» EXERCISE BRIEF
What you return must be the full data, repeated verbatim, with no pictures in it.

» PROVIDED ENTRIES
==================================================

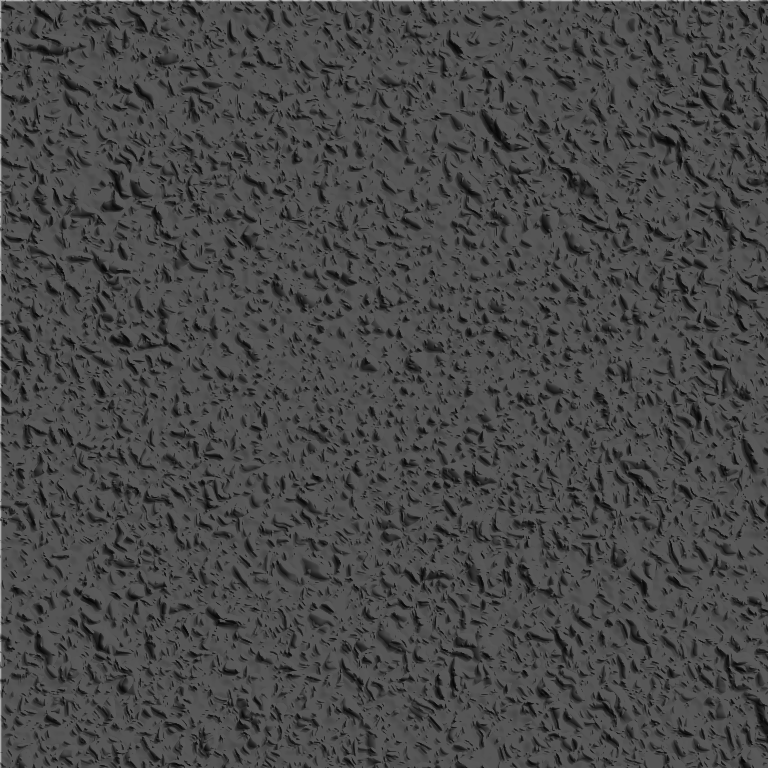
Write a Shadertoy shader that draws this texture.

```glsl
// Dark grey stucco wall: ragged raised grains under raking light from the upper right.

const vec2 TO_LIGHT = vec2(0.72, 0.69);
const vec3 WALL_GREY = vec3(0.332);
const vec3 RIM_GREY = vec3(0.69);
const float SHADE_DEPTH = 0.31;
const float MAIN_ANGLE = -0.9;
const float ANGLE_SPREAD = 2.0;

// Hashes without sine
float hash21(vec2 p) {
    vec3 q = fract(vec3(p.xyx) * 0.1031);
    q += dot(q, q.yzx + 33.33);
    return fract((q.x + q.y) * q.z);
}

vec2 hash22(vec2 p) {
    return vec2(hash21(p + 17.3), hash21(p + 71.9));
}

float valueNoise(vec2 p) {
    vec2 cell = floor(p);
    vec2 f = fract(p);
    f = f * f * (3.0 - 2.0 * f);
    float low = mix(hash21(cell), hash21(cell + vec2(1, 0)), f.x);
    float high = mix(hash21(cell + vec2(0, 1)), hash21(cell + vec2(1, 1)), f.x);
    return mix(low, high, f.y);
}

vec2 rotate(vec2 p, float angle) {
    float c = cos(angle), s = sin(angle);
    return vec2(c * p.x + s * p.y, c * p.y - s * p.x);
}

// Height of scattered, bent domes: one candidate grain per cell
float grainLayer(vec2 p, float cells, vec2 radii, float maxStretch, float density, float seed) {
    vec2 q = p * cells;
    vec2 home = floor(q);
    float height = 0.0;
    for (int y = -1; y <= 1; y++) {
        for (int x = -1; x <= 1; x++) {
            vec2 cell = home + vec2(x, y);
            vec2 id = cell + seed;
            vec2 shape = hash22(id + 5.0);
            vec2 turn = hash22(id + 211.0);
            float patchiness = 0.7 + 0.6 * valueNoise(cell / cells * 9.0 + 3.0);
            if (hash21(id + 97.0) > density * patchiness) continue;

            float radius = mix(radii.x, radii.y, shape.x * shape.x);
            float stretch = mix(1.0, maxStretch, shape.y);
            vec2 d = rotate(q - cell - hash22(id), MAIN_ANGLE + (turn.x - 0.5) * ANGLE_SPREAD);
            d /= radius * vec2(stretch, 1.0);
            d.y += (turn.y - 0.5) * d.x * d.x;
            float dome = max(0.0, 1.0 - dot(d, d));
            height = max(height, radius * mix(0.6, 1.2, turn.y) * dome);
        }
    }
    return height / cells;
}

// Rounder, softer grains gather around the middle
float calmArea(vec2 p) {
    vec2 d = (p - vec2(0.55, 0.53)) * vec2(0.7, 1.3);
    return 1.0 - smoothstep(0.08, 0.3, length(d));
}

float wallHeight(vec2 p) {
    float calm = calmArea(p);
    vec2 warp = vec2(valueNoise(p * 75.0), valueNoise(p * 75.0 + 31.0)) - 0.5;
    vec2 q = p + warp * mix(0.009, 0.004, calm);
    float stretch = mix(2.9, 1.4, calm);

    float height = grainLayer(q, 25.0, vec2(0.13, 0.32), stretch, 0.55, 0.0) * mix(0.9, 0.7, calm);
    height += grainLayer(q, 50.0, vec2(0.15, 0.34), stretch, 0.75, 300.0);
    height += grainLayer(q, 110.0, vec2(0.16, 0.36), 2.4, 0.65, 700.0);
    height += valueNoise(p * 50.0) * 0.0016 + valueNoise(p * 120.0) * 0.001;
    return height;
}

// Slope facing away from the light, measured over a given reach
float slopeAway(vec2 p, float height, float reach) {
    return (wallHeight(p + TO_LIGHT * reach) - height) / reach;
}

void mainImage(out vec4 fragColor, in vec2 fragCoord) {
    vec2 p = fragCoord / iResolution.xy;

    // Own shade from the near slope, cast shade from the far one
    float height = wallHeight(p);
    float near = slopeAway(p, height, 0.0021);
    float far = slopeAway(p, height, 0.006);
    float away = max(near, far * 0.8);
    float shade = 1.0 - exp(-1.3 * max(away, 0.0));
    float glow = 1.0 - exp(-max(-near, 0.0));
    vec3 color = WALL_GREY - SHADE_DEPTH * shade + 0.02 * glow;

    // Thin pale rim along the left and top borders
    float rim = 1.0 - smoothstep(0.001, 0.0025, min(p.x, 1.0 - p.y));
    color = mix(color, RIM_GREY, rim * (1.0 - 0.7 * shade));

    fragColor = vec4(color, 1.0);
}
```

==================================================

» FINAL ANSWER
Write a Shadertoy shader that draws this texture.

```glsl
// Dark grey stucco wall: ragged raised grains under raking light from the upper right.

const vec2 TO_LIGHT = vec2(0.72, 0.69);
const vec3 WALL_GREY = vec3(0.332);
const vec3 RIM_GREY = vec3(0.69);
const float SHADE_DEPTH = 0.31;
const float MAIN_ANGLE = -0.9;
const float ANGLE_SPREAD = 2.0;

// Hashes without sine
float hash21(vec2 p) {
    vec3 q = fract(vec3(p.xyx) * 0.1031);
    q += dot(q, q.yzx + 33.33);
    return fract((q.x + q.y) * q.z);
}

vec2 hash22(vec2 p) {
    return vec2(hash21(p + 17.3), hash21(p + 71.9));
}

float valueNoise(vec2 p) {
    vec2 cell = floor(p);
    vec2 f = fract(p);
    f = f * f * (3.0 - 2.0 * f);
    float low = mix(hash21(cell), hash21(cell + vec2(1, 0)), f.x);
    float high = mix(hash21(cell + vec2(0, 1)), hash21(cell + vec2(1, 1)), f.x);
    return mix(low, high, f.y);
}

vec2 rotate(vec2 p, float angle) {
    float c = cos(angle), s = sin(angle);
    return vec2(c * p.x + s * p.y, c * p.y - s * p.x);
}

// Height of scattered, bent domes: one candidate grain per cell
float grainLayer(vec2 p, float cells, vec2 radii, float maxStretch, float density, float seed) {
    vec2 q = p * cells;
    vec2 home = floor(q);
    float height = 0.0;
    for (int y = -1; y <= 1; y++) {
        for (int x = -1; x <= 1; x++) {
            vec2 cell = home + vec2(x, y);
            vec2 id = cell + seed;
            vec2 shape = hash22(id + 5.0);
            vec2 turn = hash22(id + 211.0);
            float patchiness = 0.7 + 0.6 * valueNoise(cell / cells * 9.0 + 3.0);
            if (hash21(id + 97.0) > density * patchiness) continue;

            float radius = mix(radii.x, radii.y, shape.x * shape.x);
            float stretch = mix(1.0, maxStretch, shape.y);
            vec2 d = rotate(q - cell - hash22(id), MAIN_ANGLE + (turn.x - 0.5) * ANGLE_SPREAD);
            d /= radius * vec2(stretch, 1.0);
            d.y += (turn.y - 0.5) * d.x * d.x;
            float dome = max(0.0, 1.0 - dot(d, d));
            height = max(height, radius * mix(0.6, 1.2, turn.y) * dome);
        }
    }
    return height / cells;
}

// Rounder, softer grains gather around the middle
float calmArea(vec2 p) {
    vec2 d = (p - vec2(0.55, 0.53)) * vec2(0.7, 1.3);
    return 1.0 - smoothstep(0.08, 0.3, length(d));
}

float wallHeight(vec2 p) {
    float calm = calmArea(p);
    vec2 warp = vec2(valueNoise(p * 75.0), valueNoise(p * 75.0 + 31.0)) - 0.5;
    vec2 q = p + warp * mix(0.009, 0.004, calm);
    float stretch = mix(2.9, 1.4, calm);

    float height = grainLayer(q, 25.0, vec2(0.13, 0.32), stretch, 0.55, 0.0) * mix(0.9, 0.7, calm);
    height += grainLayer(q, 50.0, vec2(0.15, 0.34), stretch, 0.75, 300.0);
    height += grainLayer(q, 110.0, vec2(0.16, 0.36), 2.4, 0.65, 700.0);
    height += valueNoise(p * 50.0) * 0.0016 + valueNoise(p * 120.0) * 0.001;
    return height;
}

// Slope facing away from the light, measured over a given reach
float slopeAway(vec2 p, float height, float reach) {
    return (wallHeight(p + TO_LIGHT * reach) - height) / reach;
}

void mainImage(out vec4 fragColor, in vec2 fragCoord) {
    vec2 p = fragCoord / iResolution.xy;

    // Own shade from the near slope, cast shade from the far one
    float height = wallHeight(p);
    float near = slopeAway(p, height, 0.0021);
    float far = slopeAway(p, height, 0.006);
    float away = max(near, far * 0.8);
    float shade = 1.0 - exp(-1.3 * max(away, 0.0));
    float glow = 1.0 - exp(-max(-near, 0.0));
    vec3 color = WALL_GREY - SHADE_DEPTH * shade + 0.02 * glow;

    // Thin pale rim along the left and top borders
    float rim = 1.0 - smoothstep(0.001, 0.0025, min(p.x, 1.0 - p.y));
    color = mix(color, RIM_GREY, rim * (1.0 - 0.7 * shade));

    fragColor = vec4(color, 1.0);
}
```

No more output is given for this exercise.